by Mike Harris
After working as a rafting guide in Japan for nine years, the monotony of “pushing rubber,” as we say in the business, became too much for me. I needed something fresh and exciting to renew my interest in outdoor adventure and retain my dwindling sanity. Enter canyoning.
In a land where waterways are synonymous with “river beautification projects” (a government euphemism for concrete), Japan has a surprising amount of virgin canyons, untouched and virtually unseen by human eyes. These lost fields offer us a glimpse of a tune gone by and give us the opportunity to retreat from the hassles of every-day life to a secret sanctuary. Very Zen.
Canyoning originated as a sport in Europe about 30 years ago. Climbers and cavers practicing techniques, and looking for new playgrounds, pioneered canyoning using the steep canyons of the European Alps.
In the last 10 years it has become a truly international sport from the lukewarm canyons of the tropics to the glacier-fed valleys of Europe. In Japan, shower climbing, the sport of climbing up placid canyons, has been around for decades, but real canyoning has only appeared in the past three years.
What is canyoning?
Canyoning is about negotiating your way down a steep canyon using a variety of techniques. A standard canyon trip involves cascading down naturally-carved chutes and waterfalls, abseiling and jumping down waterfalls and cliffs into pools and swimming or floating through crystal clear mountain water.
The techniques employed will depend on the difficulty of the canyon and the experience of the group. More experienced groups can tackle more challenging courses with higher jumps and bigger waterfalls.
For me, canyoning is about two things. The first is being close to nature. Introducing people to the sheer beauty of our natural environment and increasing awareness about ecological concerns.
The second is the rush! The dictionary defines a rush as: The intensely pleasurable sensation experienced immediately after use of a stimulant or a mind-altering drug.
Adrenaline is my drug of choice. The natural high from jumping off a 20-meter cliff or sliding down a 30-meter chute is incredible.
Where can I do it?
Minakami Onsen in Gunma Prefecture boasts more than 100 waterfalls within a 20-km. radius, making it the ideal location for budding canyoners in the Tokyo/Kanto area. Many of the established rafting operators are jumping on the canyoning bandwagon, and there are now five companies offering varying degrees of canyoning tours. (Note that some operators only run shower climbing.)
Elsewhere in Japan, with an abundance of unexplored canyons, canyoning is still in the development cycle. It’s only a matter of time before operations emerge in new areas.
Who can do it?
Ninety-five percent of customers have never canyoned before, so no experience is required. It is recommended that customers have an adequate fitness level and sense of adventure. More advanced canyons require some abseiling experience and a higher level of fitness. Children can participate from the age of 13.

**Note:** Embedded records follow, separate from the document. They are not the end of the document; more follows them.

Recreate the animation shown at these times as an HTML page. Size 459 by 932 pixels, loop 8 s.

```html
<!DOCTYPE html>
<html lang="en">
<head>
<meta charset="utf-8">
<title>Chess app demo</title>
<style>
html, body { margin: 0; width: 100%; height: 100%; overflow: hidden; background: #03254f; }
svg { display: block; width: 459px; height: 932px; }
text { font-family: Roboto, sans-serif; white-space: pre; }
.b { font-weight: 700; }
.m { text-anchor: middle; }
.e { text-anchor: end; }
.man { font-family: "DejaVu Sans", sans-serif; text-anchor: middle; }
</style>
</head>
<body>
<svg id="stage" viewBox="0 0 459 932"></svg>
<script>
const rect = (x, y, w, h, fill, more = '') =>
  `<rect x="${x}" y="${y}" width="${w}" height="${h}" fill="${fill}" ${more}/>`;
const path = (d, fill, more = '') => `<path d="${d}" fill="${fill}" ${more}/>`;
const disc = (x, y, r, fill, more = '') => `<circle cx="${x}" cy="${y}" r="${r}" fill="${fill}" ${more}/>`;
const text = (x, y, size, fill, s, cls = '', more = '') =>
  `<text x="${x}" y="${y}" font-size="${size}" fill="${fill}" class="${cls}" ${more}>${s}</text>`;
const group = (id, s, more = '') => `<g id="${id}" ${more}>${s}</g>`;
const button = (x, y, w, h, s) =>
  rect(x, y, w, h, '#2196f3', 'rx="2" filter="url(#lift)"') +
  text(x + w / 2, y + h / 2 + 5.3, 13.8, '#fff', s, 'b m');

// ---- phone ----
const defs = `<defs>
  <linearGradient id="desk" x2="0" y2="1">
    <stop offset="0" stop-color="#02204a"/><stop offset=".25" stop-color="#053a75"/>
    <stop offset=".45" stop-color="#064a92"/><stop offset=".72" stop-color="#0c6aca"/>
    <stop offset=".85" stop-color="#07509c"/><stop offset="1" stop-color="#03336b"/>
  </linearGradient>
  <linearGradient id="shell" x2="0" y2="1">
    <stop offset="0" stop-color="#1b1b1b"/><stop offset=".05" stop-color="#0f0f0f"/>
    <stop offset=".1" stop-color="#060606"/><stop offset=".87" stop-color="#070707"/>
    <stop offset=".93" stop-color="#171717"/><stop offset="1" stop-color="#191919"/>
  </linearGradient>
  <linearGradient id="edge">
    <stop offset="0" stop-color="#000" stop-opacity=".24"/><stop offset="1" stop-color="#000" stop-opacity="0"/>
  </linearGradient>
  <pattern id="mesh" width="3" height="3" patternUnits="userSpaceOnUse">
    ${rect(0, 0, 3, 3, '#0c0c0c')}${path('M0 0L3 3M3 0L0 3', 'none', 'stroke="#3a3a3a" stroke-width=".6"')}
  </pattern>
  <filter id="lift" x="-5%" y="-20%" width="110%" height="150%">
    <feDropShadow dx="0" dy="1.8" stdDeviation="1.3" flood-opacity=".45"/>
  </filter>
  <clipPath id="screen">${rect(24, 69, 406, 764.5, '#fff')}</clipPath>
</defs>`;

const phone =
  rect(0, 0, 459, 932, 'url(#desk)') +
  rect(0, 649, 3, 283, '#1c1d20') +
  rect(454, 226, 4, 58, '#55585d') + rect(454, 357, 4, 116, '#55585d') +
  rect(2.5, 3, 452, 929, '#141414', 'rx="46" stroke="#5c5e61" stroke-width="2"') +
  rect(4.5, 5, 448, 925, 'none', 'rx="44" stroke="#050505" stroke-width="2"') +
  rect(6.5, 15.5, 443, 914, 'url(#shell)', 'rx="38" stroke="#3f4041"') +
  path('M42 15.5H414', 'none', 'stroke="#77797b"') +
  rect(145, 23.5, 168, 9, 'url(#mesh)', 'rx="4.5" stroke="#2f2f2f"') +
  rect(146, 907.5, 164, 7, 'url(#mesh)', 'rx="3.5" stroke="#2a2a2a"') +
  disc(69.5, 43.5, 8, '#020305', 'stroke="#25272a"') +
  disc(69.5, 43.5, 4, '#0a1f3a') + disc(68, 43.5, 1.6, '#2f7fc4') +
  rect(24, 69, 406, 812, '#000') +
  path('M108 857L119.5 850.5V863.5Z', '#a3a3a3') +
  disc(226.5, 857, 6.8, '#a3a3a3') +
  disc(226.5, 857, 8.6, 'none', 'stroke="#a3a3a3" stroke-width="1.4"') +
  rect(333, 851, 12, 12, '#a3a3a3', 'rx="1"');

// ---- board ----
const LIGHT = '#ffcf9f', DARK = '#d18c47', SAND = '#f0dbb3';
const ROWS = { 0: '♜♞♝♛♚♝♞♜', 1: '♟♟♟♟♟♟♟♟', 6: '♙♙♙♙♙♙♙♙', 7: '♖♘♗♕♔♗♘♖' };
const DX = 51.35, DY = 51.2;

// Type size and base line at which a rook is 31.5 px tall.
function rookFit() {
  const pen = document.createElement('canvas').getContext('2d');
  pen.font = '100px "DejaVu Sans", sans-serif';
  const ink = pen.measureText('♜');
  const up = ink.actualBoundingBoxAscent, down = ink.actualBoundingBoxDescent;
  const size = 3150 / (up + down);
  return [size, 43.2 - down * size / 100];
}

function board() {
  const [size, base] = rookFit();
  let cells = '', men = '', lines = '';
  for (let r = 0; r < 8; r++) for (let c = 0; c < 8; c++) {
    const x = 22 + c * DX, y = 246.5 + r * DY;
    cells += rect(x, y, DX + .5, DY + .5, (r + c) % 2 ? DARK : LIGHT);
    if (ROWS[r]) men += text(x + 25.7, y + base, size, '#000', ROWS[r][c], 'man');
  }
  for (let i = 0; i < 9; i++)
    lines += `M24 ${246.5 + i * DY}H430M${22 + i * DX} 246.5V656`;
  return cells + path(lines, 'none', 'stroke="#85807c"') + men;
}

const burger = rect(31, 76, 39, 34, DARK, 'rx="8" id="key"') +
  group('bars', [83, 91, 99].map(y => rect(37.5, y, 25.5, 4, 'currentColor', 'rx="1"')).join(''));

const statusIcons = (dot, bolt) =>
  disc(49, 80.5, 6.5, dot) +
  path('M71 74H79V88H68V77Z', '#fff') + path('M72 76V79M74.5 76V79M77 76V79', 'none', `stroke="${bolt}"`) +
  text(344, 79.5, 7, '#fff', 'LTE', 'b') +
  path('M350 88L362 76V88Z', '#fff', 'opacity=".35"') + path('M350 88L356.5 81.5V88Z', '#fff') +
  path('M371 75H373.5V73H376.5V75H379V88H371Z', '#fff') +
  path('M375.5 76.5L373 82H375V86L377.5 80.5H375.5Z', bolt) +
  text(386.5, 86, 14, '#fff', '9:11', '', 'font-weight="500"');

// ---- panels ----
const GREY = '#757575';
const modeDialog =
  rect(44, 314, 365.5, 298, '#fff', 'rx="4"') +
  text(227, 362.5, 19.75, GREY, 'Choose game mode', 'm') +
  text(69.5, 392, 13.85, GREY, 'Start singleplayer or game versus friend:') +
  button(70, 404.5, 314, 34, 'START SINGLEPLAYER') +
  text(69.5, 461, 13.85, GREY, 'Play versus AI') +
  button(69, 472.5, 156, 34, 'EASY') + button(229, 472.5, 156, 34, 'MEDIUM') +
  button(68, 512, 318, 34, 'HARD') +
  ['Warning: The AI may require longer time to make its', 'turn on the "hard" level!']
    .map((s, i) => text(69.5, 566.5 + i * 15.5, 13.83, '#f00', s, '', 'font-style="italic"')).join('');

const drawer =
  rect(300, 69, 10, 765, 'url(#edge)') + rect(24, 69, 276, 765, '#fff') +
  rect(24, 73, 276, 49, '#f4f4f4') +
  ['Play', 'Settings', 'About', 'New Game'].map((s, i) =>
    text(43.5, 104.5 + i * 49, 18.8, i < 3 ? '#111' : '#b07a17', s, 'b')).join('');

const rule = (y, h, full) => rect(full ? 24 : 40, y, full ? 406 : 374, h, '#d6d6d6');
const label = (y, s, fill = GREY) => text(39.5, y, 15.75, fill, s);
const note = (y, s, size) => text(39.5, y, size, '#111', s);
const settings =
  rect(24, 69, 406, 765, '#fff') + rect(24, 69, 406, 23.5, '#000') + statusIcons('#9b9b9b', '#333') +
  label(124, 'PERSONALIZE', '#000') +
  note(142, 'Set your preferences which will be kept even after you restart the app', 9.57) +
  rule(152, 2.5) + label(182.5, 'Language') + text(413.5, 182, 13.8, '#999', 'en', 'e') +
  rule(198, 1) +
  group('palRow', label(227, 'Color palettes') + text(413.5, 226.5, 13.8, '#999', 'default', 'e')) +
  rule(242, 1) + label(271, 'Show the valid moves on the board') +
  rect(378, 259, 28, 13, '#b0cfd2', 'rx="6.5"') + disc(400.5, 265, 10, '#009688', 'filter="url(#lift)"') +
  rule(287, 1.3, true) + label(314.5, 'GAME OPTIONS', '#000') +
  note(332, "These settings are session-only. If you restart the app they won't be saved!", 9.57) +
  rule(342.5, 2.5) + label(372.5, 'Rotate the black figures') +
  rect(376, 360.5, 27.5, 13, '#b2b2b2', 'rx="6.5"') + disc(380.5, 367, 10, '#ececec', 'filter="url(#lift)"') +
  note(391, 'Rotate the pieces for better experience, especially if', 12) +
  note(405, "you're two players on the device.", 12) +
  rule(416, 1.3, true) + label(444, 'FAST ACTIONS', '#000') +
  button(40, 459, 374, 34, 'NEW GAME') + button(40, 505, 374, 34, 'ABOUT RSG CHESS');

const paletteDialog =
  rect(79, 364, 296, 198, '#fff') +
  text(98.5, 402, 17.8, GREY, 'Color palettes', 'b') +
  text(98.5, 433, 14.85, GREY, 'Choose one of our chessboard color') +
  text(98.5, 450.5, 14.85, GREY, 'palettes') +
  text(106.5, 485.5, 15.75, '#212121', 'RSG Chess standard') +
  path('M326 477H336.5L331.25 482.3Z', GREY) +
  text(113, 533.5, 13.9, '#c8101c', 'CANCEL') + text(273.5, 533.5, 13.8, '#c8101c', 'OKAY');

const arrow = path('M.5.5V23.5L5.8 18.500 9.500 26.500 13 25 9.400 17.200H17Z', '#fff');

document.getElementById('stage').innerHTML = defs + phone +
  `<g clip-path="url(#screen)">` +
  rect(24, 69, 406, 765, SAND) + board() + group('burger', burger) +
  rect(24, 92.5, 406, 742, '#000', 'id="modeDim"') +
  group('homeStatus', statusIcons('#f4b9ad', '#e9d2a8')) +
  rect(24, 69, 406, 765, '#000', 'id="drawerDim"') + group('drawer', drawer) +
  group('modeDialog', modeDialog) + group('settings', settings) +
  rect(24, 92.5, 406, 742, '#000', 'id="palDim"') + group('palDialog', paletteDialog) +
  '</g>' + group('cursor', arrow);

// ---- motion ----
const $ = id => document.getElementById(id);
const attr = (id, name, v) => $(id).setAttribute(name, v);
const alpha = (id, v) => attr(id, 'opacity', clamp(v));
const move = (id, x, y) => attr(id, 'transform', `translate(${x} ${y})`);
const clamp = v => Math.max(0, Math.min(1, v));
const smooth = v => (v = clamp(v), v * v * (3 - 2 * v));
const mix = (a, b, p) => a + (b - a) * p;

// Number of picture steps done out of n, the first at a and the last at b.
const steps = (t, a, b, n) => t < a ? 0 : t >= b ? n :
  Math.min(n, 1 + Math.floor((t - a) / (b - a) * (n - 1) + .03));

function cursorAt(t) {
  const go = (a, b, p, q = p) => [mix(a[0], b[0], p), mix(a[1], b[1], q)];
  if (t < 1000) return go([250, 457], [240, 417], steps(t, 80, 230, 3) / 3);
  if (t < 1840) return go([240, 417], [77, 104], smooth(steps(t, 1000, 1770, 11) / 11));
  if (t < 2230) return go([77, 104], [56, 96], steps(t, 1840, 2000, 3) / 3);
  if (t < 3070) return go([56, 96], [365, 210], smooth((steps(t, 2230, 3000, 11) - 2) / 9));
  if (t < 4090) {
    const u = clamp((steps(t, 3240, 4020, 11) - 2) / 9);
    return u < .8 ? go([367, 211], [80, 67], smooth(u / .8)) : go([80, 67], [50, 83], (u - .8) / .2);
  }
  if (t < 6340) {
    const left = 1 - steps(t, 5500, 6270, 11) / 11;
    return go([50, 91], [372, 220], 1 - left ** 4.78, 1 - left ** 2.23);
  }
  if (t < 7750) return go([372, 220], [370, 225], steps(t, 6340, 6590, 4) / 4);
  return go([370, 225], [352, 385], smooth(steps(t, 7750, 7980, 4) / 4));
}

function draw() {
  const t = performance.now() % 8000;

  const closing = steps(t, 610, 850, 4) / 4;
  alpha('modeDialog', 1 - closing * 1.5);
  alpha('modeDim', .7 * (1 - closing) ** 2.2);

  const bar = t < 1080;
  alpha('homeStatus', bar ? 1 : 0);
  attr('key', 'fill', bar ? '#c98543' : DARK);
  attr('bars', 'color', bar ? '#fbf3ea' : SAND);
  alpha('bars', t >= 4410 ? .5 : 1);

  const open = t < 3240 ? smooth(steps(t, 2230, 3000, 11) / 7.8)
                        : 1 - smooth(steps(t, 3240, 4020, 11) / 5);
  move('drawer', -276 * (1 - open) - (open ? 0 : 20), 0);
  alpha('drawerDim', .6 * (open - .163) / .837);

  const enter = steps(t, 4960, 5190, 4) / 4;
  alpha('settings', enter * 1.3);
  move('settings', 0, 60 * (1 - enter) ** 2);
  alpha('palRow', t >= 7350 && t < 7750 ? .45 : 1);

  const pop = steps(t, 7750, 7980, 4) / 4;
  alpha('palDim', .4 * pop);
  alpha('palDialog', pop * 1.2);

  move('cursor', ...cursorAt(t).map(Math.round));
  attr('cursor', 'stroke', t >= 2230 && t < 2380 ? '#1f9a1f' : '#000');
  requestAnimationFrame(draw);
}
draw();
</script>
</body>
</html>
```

When is the best time?
Most companies in Central Japan will start canyoning around June and continue until early October. July-August is the best season, straight after the frequent ram during Isuyu (rainy season), when the water and air temperatures are at a more comfortable level. Canyoning before June is possible but reserved for hardcore adventurers.
Is it safe?
As with any outdoor adventure sport, there is always an element of risk. My best advice is to be careful in choosing an operator. As canyoning is a relatively new sport to Japan, there are few experienced guides around. Make sure the company you book with has experienced guides and good warm equipment. (As yet there is no canyoning guide license in Japan, but as of 2004 there should be a license issued by the mountain guides association.)
So next time you go to turn on your air con, think about escaping the heat for a day of bliss. Refresh your mind, body and soul with an adventure into the realm of nature – and get amongst it!
(Writer’s Note: Every spare day I have is spent on pioneering missions to new canyons; for the thrill of the first descent, and assessing the viability of being able to take friends and customers into a unique and pristine canyon. If you have info on canyons, or pictures of canyons or waterfalls, let me know. If the canyon is doable, you will be invited to the first commercial descent!)